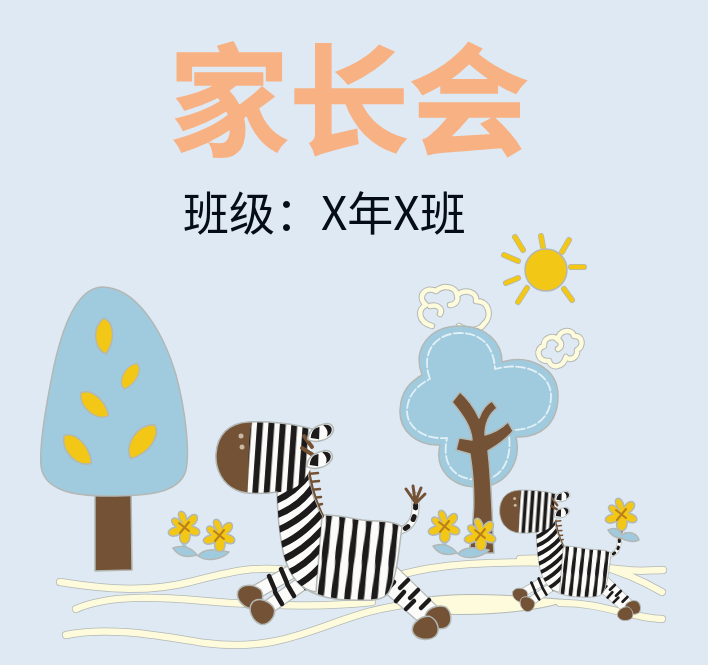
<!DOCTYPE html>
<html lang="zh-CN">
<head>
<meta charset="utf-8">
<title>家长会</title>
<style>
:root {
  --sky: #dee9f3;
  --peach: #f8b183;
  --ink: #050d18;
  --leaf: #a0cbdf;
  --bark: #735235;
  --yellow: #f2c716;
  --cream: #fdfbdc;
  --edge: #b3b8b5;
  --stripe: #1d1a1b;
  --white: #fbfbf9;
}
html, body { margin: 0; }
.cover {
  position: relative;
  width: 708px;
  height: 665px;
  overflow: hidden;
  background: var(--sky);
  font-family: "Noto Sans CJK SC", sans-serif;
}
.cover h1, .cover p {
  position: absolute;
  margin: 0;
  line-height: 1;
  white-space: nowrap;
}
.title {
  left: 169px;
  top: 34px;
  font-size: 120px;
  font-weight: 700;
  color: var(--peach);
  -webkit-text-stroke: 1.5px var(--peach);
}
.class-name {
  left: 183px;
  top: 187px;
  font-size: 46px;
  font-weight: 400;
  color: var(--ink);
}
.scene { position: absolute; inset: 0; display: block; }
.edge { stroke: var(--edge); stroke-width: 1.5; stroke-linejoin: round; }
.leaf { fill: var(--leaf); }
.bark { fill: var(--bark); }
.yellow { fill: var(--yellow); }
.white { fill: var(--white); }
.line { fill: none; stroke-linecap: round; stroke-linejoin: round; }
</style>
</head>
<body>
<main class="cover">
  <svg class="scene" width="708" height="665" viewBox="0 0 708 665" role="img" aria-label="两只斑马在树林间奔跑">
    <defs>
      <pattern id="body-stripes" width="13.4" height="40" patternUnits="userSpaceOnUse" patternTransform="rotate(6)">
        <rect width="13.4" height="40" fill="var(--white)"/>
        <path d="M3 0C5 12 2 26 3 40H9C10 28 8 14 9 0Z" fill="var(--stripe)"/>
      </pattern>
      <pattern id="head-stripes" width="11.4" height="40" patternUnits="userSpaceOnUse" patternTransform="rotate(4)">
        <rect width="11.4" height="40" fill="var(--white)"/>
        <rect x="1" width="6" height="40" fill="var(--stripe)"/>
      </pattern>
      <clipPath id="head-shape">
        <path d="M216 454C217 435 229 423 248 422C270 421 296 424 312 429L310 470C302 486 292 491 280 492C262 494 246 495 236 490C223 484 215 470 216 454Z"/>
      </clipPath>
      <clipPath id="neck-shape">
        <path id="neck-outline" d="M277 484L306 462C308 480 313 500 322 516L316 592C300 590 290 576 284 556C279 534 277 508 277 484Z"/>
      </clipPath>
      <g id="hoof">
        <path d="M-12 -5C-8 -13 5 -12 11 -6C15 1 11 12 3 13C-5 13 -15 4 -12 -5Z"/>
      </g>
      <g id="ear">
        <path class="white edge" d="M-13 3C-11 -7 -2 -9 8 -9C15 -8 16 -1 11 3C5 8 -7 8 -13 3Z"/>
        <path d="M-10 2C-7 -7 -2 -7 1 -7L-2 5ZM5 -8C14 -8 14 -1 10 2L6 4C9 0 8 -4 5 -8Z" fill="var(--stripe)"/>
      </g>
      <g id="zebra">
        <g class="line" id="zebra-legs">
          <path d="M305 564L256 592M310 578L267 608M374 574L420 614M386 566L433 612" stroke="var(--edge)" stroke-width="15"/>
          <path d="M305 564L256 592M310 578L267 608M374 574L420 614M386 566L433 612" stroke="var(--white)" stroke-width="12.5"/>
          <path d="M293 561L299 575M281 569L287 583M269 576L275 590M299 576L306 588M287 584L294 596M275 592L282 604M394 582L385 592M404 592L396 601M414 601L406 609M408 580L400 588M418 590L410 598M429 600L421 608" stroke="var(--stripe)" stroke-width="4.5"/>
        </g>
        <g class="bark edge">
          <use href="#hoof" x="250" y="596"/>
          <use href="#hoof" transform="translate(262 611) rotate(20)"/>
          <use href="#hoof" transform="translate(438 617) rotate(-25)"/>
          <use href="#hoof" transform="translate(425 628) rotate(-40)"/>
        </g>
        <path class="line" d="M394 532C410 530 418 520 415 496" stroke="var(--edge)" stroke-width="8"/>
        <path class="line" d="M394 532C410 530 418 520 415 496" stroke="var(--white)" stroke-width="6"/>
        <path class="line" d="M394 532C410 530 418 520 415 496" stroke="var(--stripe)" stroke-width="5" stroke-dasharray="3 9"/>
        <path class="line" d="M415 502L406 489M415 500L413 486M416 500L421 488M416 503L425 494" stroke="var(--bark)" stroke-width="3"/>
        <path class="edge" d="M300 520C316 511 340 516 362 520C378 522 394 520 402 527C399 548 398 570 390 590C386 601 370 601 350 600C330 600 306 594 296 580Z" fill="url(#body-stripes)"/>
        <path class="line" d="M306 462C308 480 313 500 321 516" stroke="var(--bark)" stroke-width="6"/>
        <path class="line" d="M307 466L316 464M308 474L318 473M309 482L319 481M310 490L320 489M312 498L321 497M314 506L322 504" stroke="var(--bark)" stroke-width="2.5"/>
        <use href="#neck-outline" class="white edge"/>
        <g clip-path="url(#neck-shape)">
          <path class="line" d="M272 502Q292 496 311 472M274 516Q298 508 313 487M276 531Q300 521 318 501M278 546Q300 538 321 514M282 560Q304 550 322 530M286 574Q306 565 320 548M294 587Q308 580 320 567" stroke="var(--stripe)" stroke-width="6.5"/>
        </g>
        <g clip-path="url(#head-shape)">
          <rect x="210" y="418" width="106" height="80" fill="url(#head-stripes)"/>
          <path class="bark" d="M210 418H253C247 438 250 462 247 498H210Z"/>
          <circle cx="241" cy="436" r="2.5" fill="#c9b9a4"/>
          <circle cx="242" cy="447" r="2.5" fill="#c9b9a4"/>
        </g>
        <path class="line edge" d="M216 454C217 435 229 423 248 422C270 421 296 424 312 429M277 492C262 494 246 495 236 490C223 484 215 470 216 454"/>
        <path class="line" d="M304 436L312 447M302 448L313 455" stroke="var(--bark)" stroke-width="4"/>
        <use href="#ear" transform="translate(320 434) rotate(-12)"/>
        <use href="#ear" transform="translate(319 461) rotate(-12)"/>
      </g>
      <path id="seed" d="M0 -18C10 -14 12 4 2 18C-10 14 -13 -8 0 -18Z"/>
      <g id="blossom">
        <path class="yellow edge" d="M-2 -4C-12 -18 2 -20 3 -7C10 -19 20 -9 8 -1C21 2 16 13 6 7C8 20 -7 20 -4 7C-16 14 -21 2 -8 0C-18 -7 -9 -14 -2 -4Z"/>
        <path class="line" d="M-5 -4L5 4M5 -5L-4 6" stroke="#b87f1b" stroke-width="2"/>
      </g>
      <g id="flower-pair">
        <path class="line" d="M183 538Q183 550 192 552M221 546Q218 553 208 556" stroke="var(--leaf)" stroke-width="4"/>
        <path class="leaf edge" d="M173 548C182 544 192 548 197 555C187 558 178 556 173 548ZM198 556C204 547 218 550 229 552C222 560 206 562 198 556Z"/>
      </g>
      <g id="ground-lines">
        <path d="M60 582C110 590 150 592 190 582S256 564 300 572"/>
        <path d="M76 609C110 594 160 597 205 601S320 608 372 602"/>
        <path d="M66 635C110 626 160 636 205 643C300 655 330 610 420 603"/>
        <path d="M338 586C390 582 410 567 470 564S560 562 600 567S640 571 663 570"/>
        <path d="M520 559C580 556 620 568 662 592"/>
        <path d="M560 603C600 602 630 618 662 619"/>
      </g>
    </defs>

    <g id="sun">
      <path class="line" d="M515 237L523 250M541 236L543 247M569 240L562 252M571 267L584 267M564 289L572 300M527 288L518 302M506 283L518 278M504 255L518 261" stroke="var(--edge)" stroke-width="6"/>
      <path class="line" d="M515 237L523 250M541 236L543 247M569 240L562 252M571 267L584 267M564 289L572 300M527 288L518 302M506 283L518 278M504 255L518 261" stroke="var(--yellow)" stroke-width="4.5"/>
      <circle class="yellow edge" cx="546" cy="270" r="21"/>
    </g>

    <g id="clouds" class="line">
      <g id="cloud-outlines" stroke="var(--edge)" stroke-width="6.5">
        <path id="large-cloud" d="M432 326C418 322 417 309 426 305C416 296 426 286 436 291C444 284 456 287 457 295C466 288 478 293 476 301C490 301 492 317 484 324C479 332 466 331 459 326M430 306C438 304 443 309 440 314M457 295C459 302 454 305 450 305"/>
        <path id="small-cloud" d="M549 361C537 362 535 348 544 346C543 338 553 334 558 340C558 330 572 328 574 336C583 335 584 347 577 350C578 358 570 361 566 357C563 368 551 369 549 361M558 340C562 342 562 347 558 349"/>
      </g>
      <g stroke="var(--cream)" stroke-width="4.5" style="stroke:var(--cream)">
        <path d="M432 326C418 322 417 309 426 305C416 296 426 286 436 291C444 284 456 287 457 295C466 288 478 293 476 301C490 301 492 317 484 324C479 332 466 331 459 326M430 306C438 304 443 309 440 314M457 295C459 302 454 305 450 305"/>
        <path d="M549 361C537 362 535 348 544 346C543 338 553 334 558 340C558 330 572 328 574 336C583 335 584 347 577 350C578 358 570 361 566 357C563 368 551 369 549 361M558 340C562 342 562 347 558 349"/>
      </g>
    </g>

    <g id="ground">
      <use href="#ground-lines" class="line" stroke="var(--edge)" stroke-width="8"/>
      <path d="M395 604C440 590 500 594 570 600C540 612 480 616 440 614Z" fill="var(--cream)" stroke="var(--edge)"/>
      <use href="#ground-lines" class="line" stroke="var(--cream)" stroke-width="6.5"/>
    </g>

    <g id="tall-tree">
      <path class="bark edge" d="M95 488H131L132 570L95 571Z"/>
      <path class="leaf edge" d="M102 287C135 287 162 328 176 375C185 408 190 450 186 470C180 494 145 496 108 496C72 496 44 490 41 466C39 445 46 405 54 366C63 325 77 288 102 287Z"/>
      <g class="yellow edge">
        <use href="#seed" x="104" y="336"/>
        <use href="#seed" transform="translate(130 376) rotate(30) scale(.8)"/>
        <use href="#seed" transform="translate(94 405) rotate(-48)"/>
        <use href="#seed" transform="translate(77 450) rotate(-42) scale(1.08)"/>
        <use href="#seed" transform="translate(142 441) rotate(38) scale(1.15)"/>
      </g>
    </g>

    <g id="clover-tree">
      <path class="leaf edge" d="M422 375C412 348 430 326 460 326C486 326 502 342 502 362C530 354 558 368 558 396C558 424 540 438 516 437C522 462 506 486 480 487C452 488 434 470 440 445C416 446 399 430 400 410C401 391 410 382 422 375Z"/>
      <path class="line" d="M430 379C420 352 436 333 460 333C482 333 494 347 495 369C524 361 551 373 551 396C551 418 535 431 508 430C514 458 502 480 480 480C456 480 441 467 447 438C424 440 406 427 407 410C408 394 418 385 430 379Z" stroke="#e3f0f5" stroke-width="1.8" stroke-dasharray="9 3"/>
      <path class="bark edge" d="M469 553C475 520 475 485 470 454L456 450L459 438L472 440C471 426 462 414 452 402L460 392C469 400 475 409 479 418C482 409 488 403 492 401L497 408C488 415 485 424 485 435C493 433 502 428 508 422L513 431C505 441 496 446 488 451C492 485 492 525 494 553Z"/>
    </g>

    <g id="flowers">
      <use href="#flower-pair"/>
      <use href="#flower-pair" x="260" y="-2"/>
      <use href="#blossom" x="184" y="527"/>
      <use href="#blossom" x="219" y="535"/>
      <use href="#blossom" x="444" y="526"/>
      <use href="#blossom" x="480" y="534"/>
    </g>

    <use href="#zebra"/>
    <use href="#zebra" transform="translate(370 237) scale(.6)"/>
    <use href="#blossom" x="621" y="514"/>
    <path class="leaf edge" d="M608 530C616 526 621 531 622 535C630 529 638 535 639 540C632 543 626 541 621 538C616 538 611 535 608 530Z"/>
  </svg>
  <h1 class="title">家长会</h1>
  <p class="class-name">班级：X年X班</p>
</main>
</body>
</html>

----

▶ **TASK GOAL**
Find and copy each line above that includes the string "circle".

▶ **RESPONSE TO THE EXERCISE**
          <circle cx="241" cy="436" r="2.5" fill="#c9b9a4"/>
          <circle cx="242" cy="447" r="2.5" fill="#c9b9a4"/>
      <circle class="yellow edge" cx="546" cy="270" r="21"/>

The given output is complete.